"I think the national anthem ought to be sung in English," Bush said in response to a question at a Rose Garden news conference. "People who want to be a citizen of this country ought to learn English, and they ought to learn to sing the national anthem in English."
The president's remarks come as a Spanish-language pop version of "The Star-Spangled Banner" is being circulated to Spanish-language radio stations, with proceeds from the single "Nuestro Himno" supporting national marches for immigration reform that could lead to citizenship for millions of illegal immigrants in the United States.
Bush, a Republican who has found some success in courting the traditionally Democratic Hispanic vote in Texas and in two presidential campaigns, likes to pepper his speeches with an occasional Spanish word or phrase. But as he struggles with low approval ratings, he has found firm political ground with his position on the anthem, experts on the Hispanic vote in the U.S. say.
"National anthems are symbols of a culture and symbols of what the majority of the country believes in," said Sergio Bendixen, a pollster who conducts surveys of Hispanic voters. Bush's judgment on the national anthem "is a common-sense statement. ... He is understanding of the culture enough to understand that this won't offend anyone."
Guillermo Meneses, spokesman for the U.S. Hispanic Chamber of Commerce, agreed.
"You wouldn't sing the national anthem of another country in a different language," Meneses said. "You wouldn't be singing the Mexican national anthem in English.

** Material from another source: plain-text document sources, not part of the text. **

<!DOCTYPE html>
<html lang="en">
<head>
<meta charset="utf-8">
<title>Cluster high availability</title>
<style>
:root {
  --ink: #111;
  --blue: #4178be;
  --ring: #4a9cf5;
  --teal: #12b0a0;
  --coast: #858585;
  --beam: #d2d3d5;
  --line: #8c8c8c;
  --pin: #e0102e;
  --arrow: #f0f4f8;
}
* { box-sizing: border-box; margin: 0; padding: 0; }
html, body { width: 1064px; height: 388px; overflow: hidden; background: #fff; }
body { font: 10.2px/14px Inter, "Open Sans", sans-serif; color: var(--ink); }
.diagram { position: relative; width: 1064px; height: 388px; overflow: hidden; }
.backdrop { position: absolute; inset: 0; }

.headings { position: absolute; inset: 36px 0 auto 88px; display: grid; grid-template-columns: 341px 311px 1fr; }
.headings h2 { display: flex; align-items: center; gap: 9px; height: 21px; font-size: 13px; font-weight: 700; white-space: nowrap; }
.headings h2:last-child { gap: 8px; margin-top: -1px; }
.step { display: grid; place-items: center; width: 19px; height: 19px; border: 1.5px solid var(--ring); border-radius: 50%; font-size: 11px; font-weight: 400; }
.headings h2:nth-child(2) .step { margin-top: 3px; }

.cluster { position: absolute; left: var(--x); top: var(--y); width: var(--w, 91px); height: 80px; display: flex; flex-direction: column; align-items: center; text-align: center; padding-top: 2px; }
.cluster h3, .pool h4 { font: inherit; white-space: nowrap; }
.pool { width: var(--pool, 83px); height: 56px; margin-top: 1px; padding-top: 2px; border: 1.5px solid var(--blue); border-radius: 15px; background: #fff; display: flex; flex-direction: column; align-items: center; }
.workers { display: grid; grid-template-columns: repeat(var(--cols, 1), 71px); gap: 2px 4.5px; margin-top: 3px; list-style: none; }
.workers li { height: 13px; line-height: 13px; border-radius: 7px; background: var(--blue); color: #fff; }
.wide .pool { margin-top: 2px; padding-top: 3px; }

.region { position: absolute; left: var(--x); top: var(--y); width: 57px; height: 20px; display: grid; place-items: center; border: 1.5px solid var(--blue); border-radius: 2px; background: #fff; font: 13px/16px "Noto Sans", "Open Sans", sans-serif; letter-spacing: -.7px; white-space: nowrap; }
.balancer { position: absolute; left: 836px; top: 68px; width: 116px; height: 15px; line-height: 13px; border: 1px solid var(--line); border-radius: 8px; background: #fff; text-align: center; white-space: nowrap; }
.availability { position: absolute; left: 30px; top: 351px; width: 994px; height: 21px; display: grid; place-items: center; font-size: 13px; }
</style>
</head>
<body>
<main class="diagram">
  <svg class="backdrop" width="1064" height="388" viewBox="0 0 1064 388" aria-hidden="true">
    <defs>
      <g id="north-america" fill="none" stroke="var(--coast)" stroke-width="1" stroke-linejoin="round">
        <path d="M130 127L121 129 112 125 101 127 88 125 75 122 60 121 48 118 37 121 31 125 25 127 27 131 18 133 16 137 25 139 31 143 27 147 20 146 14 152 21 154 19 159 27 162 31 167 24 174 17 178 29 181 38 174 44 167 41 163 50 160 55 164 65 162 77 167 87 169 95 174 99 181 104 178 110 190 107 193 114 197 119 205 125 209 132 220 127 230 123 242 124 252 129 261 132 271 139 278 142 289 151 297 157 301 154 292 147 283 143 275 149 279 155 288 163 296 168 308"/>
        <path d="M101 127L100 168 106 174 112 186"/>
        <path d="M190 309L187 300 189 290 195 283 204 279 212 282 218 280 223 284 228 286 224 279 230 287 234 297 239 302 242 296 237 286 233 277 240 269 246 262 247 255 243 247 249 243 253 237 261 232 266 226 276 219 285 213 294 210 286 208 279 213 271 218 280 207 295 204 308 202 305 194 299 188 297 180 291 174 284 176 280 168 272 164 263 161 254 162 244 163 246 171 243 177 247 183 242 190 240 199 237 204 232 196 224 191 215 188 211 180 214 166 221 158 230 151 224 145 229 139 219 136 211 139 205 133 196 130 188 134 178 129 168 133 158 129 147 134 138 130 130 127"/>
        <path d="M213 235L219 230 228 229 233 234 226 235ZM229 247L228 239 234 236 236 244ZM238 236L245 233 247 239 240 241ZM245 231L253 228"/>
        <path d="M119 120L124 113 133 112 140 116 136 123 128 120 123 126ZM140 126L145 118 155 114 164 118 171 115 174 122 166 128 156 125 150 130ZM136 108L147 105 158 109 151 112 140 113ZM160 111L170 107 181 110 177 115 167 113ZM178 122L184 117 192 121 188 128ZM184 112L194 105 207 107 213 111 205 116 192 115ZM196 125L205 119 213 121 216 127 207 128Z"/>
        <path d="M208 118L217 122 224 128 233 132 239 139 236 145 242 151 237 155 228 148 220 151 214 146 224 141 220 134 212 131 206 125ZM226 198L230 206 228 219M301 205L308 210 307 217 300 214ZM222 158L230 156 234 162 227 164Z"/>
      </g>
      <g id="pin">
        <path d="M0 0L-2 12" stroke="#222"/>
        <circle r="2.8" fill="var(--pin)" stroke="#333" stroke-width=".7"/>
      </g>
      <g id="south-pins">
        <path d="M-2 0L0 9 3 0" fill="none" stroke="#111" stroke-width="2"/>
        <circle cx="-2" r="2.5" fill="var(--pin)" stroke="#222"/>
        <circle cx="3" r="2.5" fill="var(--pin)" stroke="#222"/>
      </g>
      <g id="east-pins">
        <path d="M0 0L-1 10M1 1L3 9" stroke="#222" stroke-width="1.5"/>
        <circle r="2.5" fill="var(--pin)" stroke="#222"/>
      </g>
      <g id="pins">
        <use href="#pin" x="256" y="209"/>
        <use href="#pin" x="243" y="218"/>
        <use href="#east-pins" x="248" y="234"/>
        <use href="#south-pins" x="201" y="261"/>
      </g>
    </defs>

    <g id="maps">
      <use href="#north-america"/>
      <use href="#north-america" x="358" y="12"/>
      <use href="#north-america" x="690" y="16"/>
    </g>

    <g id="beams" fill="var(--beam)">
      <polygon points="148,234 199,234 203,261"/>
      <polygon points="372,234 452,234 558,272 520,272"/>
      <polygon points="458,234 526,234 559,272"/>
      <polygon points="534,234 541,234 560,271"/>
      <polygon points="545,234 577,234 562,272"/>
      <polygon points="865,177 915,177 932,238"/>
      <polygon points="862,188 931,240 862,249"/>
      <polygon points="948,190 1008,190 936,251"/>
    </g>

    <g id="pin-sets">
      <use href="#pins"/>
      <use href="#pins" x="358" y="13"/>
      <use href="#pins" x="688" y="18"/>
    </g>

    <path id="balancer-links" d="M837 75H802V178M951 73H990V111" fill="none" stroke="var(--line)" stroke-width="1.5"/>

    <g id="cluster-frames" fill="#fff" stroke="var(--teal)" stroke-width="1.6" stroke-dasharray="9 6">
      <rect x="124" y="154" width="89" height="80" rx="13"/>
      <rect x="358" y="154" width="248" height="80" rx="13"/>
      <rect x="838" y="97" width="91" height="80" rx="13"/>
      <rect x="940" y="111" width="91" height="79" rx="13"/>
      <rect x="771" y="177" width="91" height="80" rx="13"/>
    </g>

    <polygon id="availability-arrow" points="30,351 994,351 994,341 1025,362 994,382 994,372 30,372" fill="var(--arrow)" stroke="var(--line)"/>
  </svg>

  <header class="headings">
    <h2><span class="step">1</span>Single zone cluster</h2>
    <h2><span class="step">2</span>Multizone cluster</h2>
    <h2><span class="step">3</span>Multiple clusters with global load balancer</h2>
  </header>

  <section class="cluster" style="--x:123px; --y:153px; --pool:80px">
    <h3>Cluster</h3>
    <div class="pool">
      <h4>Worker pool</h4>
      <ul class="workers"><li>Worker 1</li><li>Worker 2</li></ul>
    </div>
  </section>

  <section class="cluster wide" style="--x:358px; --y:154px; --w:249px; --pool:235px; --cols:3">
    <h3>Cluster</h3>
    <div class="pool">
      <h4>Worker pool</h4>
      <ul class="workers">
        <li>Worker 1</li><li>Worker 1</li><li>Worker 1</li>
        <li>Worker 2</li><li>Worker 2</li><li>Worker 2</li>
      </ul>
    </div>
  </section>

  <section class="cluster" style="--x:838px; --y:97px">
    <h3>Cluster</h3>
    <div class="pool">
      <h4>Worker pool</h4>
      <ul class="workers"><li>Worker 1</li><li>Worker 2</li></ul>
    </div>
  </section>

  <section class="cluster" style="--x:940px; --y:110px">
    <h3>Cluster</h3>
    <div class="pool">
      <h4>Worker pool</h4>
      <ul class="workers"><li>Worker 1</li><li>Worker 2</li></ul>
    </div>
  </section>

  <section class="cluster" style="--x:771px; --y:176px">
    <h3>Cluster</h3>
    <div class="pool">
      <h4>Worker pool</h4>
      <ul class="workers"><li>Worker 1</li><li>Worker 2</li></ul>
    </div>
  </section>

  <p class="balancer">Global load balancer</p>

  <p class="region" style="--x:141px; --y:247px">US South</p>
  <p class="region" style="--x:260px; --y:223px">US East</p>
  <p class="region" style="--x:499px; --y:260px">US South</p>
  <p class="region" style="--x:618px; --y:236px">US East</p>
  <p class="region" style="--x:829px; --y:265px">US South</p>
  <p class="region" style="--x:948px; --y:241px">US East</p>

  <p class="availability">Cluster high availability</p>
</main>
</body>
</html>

"We should make every attempt to learn the English language," Meneses added. "That is not to say that we don't maintain our cultural heritage. I happen to be fully bilingual, and I'm going to do my darnedest to make sure my children learn both English and Spanish."
At the same time, the president is already having the same problems among Hispanic voters that he is having generally, with his job approval at record lows in new polls this week.
As governor of Texas, Bush found strong support among Hispanic voters, and he boosted his share of the Hispanic vote from 35 percent to 40 percent between the 2000 and 2004 presidential elections.
But Bendixen, who found that the president enjoyed a favorable rating of 72 percent among all Hispanic voters surveyed at re-election, said Bush's personal favorable rating had slid to 25 percent in his latest national survey, conducted in March.
Mark Silva writes for the Chicago Tribune.